Key Points of The Enchantment Concept
Enchantment, as explained from the view of Guy Kawasaki, is the process of delighting and creating a long lasting relationship with others.
- When you smile, always use a genuine smile and avoid fake smiles as they are detectable.
- Dressing down can be seen as a form of disrespect the same way that over-dressing can make people feel that you see yourself as superior. Always dress in a manner that is equivalent to the people in your business circles.
- Be likable. Be trustworthy. Trust your customers. An example of a company trusting its customers are practices like money-back guarantees and other gestures that show faith in your customers/clients.
- Always try to think of ways to help others, rather than yourself.
5 Qualities of a Great Service
When offering a business or service, its beneficial to everyone that the service/product has depth. An example of depth could be a cell phone with tons of features.
Another example could be a bakery. Imagine the differences between a bakery that only bakes breads, and the baker that bakes donuts, offers a delivery service, offers a mail order option (which could mean national clients), phone support, online interactivity, and…well you get the idea. Depth is what separates great services, from good ones.
Did the service or product solve a problem for the customer? Putting a lot of thought into a service, product, and the customer using the service will serve you and your customer in more ways than one.
Great products and services are complete. The totality of the product. An example of completeness in a service could be the availability of support, upgrades, more information…. the totality of the solution
The earlier example of the baker can be considered an example of completeness.
Great products are empowering.

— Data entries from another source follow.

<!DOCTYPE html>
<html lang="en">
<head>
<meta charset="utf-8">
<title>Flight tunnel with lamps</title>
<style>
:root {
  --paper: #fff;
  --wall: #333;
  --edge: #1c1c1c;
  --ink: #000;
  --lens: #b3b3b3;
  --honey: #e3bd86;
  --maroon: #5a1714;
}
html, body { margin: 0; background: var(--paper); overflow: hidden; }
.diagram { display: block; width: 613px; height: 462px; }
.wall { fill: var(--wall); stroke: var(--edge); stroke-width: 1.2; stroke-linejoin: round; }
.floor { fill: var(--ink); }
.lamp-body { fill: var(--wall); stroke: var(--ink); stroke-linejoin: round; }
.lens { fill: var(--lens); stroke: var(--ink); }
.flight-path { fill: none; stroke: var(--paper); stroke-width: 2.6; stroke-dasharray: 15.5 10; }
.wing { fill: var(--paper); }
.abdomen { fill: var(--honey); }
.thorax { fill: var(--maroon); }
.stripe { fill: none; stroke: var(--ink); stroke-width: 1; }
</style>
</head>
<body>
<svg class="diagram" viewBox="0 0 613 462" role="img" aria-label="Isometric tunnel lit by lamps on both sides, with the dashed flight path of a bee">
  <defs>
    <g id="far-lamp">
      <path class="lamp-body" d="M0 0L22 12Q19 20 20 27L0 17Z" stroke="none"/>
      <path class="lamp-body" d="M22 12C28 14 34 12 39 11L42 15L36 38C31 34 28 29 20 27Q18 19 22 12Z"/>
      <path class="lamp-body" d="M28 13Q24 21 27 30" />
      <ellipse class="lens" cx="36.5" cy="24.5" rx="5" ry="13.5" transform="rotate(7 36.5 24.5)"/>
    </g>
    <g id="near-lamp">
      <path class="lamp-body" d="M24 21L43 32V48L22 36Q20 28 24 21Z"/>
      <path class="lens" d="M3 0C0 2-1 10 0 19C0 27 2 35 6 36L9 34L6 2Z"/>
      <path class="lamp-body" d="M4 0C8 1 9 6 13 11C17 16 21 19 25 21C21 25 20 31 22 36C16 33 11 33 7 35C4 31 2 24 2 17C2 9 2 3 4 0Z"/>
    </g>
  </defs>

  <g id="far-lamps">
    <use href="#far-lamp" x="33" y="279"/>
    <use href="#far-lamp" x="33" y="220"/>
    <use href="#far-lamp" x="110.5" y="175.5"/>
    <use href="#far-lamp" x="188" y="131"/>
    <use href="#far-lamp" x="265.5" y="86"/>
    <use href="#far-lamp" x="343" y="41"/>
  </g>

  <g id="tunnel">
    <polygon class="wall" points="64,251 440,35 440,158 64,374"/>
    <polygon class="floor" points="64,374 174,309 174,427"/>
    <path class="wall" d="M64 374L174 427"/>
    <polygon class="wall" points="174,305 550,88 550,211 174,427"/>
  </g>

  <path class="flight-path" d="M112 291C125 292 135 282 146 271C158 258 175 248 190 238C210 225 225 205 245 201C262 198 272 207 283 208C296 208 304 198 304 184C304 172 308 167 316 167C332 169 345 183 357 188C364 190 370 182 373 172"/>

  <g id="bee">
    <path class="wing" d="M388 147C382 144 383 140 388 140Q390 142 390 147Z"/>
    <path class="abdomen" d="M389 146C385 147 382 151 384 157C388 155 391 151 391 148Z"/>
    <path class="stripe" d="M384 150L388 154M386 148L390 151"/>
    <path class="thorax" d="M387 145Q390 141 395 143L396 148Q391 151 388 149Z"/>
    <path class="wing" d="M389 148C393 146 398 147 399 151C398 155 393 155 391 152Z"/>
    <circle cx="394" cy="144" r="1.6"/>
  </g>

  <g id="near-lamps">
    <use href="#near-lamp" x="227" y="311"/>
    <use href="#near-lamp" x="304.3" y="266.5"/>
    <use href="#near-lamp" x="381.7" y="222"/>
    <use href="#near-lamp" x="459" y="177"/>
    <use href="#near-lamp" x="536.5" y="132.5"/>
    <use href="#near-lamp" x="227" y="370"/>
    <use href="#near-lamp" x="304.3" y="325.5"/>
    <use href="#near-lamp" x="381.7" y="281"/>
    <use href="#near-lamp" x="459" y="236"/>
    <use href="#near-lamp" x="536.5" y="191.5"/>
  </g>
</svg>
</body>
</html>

It gives it user a higher level of creativity and usefulness. A great example of an empowering tool could be the device known as the automobile. It empowers its user with independence and the ability to travel great distances in short order when compared to walking, bicycling, or riding a horse.
Having an elegant product means the designer or developer cared about usability an design.
Have a “Mantra” not a “Mission Statement”.
When marketing your business, its best to employ the use of a short mantra rather than a massive mission statement.
Example: Nike’s “Just Do It”
The PreMortem Concept
The premortem concept is the opposite of the postmortem concept.
In short, when a business fails there’s always time dedicated to figuring out what went wrong. The premortem concept offers the wisdom of looking at a business project prior to launch, pretending it failed, then working to uncover why it failed/why it might fail. By using a concept of this nature, one can directly tackle the challenge of removing the kinks in a business plan prior to being victimized by them.
There’s more to learn! Watch the full video!